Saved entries

━━━━━━

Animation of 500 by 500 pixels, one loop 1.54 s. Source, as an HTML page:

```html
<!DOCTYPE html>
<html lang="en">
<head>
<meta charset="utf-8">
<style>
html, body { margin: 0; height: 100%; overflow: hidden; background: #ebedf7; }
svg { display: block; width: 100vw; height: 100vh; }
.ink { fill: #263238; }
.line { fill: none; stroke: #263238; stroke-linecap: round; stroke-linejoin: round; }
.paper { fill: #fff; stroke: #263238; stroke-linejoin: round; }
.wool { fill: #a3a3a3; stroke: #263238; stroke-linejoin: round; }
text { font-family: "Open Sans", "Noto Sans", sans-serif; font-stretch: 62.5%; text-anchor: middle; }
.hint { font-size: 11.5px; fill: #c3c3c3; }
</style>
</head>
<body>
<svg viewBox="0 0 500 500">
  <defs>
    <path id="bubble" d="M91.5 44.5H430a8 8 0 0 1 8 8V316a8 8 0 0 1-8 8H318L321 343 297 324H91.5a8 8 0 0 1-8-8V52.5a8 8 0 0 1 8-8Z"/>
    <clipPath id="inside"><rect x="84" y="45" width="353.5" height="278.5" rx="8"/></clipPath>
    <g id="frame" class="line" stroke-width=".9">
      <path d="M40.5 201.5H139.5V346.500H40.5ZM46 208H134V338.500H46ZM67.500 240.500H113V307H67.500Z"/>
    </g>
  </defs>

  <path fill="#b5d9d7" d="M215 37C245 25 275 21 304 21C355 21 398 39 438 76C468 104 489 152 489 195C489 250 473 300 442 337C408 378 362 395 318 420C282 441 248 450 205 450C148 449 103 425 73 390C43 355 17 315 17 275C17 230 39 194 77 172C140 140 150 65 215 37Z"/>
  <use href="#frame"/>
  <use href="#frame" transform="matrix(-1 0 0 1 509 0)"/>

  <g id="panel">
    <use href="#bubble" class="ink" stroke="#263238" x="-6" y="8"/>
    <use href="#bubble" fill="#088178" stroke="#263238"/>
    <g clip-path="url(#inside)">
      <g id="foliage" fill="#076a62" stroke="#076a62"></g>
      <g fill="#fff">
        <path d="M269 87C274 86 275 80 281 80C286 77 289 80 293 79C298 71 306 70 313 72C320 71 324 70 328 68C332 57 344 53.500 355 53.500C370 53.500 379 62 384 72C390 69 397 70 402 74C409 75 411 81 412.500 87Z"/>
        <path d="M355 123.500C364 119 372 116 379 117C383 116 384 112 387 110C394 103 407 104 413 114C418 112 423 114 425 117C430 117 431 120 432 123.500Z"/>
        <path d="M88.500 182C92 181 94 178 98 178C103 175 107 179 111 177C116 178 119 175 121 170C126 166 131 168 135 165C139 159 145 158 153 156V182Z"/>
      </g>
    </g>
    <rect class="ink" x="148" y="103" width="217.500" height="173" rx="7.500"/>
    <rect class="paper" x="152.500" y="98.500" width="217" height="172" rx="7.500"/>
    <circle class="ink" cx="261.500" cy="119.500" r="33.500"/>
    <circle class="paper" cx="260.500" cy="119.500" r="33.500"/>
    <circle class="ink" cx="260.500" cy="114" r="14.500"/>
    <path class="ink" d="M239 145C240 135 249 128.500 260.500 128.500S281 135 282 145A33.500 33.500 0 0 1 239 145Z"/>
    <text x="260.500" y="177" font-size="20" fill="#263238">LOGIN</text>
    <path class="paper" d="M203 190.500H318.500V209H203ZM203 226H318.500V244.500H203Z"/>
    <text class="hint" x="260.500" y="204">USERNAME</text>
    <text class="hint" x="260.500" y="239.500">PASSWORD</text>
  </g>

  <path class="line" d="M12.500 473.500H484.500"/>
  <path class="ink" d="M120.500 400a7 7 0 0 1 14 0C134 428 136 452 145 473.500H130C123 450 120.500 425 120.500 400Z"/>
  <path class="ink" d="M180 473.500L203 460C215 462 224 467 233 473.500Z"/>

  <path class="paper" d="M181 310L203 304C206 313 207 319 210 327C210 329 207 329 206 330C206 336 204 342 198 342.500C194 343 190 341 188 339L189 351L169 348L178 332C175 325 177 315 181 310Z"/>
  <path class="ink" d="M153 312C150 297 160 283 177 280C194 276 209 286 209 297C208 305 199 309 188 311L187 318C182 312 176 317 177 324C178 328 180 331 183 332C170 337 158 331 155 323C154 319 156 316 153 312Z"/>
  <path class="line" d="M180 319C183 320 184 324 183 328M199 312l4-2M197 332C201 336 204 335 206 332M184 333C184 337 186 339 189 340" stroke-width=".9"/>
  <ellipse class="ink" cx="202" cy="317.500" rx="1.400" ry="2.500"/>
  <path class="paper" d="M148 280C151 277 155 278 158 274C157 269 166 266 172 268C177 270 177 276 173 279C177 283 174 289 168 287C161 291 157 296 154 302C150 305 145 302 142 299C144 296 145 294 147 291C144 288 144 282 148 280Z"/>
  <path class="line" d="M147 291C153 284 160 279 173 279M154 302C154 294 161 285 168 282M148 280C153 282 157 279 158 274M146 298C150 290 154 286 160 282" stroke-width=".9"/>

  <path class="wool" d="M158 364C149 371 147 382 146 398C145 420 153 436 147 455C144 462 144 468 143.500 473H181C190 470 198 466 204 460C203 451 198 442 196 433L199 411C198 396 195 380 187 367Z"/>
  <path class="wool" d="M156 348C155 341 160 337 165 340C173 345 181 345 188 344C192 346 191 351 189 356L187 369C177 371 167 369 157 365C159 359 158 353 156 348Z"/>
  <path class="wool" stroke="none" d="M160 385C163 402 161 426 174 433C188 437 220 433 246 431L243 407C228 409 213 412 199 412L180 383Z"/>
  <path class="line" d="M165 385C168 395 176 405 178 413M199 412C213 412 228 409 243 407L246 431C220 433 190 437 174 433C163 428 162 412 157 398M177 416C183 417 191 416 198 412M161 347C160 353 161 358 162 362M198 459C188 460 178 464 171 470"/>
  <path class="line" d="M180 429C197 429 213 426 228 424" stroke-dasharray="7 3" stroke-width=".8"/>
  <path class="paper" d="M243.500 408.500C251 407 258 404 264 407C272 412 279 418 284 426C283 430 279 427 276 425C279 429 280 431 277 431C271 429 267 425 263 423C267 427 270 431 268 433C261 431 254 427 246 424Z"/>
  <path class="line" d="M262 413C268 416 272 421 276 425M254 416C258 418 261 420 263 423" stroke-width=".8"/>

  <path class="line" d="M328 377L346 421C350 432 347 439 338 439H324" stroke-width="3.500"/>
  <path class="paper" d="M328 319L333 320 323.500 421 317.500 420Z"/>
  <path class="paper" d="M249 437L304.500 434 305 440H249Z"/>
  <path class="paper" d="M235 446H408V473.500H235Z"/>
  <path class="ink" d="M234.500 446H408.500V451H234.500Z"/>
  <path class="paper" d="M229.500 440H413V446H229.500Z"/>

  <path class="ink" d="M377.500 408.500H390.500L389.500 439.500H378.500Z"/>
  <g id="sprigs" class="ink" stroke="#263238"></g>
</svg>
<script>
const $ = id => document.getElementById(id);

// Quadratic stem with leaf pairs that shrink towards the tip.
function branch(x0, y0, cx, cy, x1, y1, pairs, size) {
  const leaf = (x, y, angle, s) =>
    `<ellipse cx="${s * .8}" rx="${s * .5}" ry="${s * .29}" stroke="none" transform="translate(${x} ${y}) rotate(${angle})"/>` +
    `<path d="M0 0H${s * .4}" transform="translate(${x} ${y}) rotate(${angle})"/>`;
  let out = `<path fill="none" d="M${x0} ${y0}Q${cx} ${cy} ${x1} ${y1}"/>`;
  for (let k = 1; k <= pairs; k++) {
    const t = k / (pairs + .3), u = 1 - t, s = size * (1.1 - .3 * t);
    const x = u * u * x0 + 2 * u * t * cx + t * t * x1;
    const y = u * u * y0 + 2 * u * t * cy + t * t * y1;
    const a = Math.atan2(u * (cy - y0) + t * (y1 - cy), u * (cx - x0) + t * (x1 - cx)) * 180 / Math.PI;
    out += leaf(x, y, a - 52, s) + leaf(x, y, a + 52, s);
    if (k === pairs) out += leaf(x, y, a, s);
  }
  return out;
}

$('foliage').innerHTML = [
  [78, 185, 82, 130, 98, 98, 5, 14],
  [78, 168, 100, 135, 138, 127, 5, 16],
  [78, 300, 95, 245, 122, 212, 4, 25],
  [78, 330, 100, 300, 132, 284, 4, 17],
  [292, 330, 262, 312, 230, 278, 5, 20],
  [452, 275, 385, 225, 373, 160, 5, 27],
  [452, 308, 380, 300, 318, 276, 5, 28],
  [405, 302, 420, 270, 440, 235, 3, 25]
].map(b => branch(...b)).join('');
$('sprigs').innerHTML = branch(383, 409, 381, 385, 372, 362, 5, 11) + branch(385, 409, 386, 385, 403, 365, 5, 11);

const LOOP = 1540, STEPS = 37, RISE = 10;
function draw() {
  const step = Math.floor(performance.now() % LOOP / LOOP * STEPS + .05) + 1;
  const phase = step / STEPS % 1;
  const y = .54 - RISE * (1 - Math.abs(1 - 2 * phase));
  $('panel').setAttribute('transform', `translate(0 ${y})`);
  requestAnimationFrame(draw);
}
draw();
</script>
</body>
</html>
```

━━━━━━

_What you will do_
If a line in the records holds the string "size", count it, and give only the total.

_Written response_
4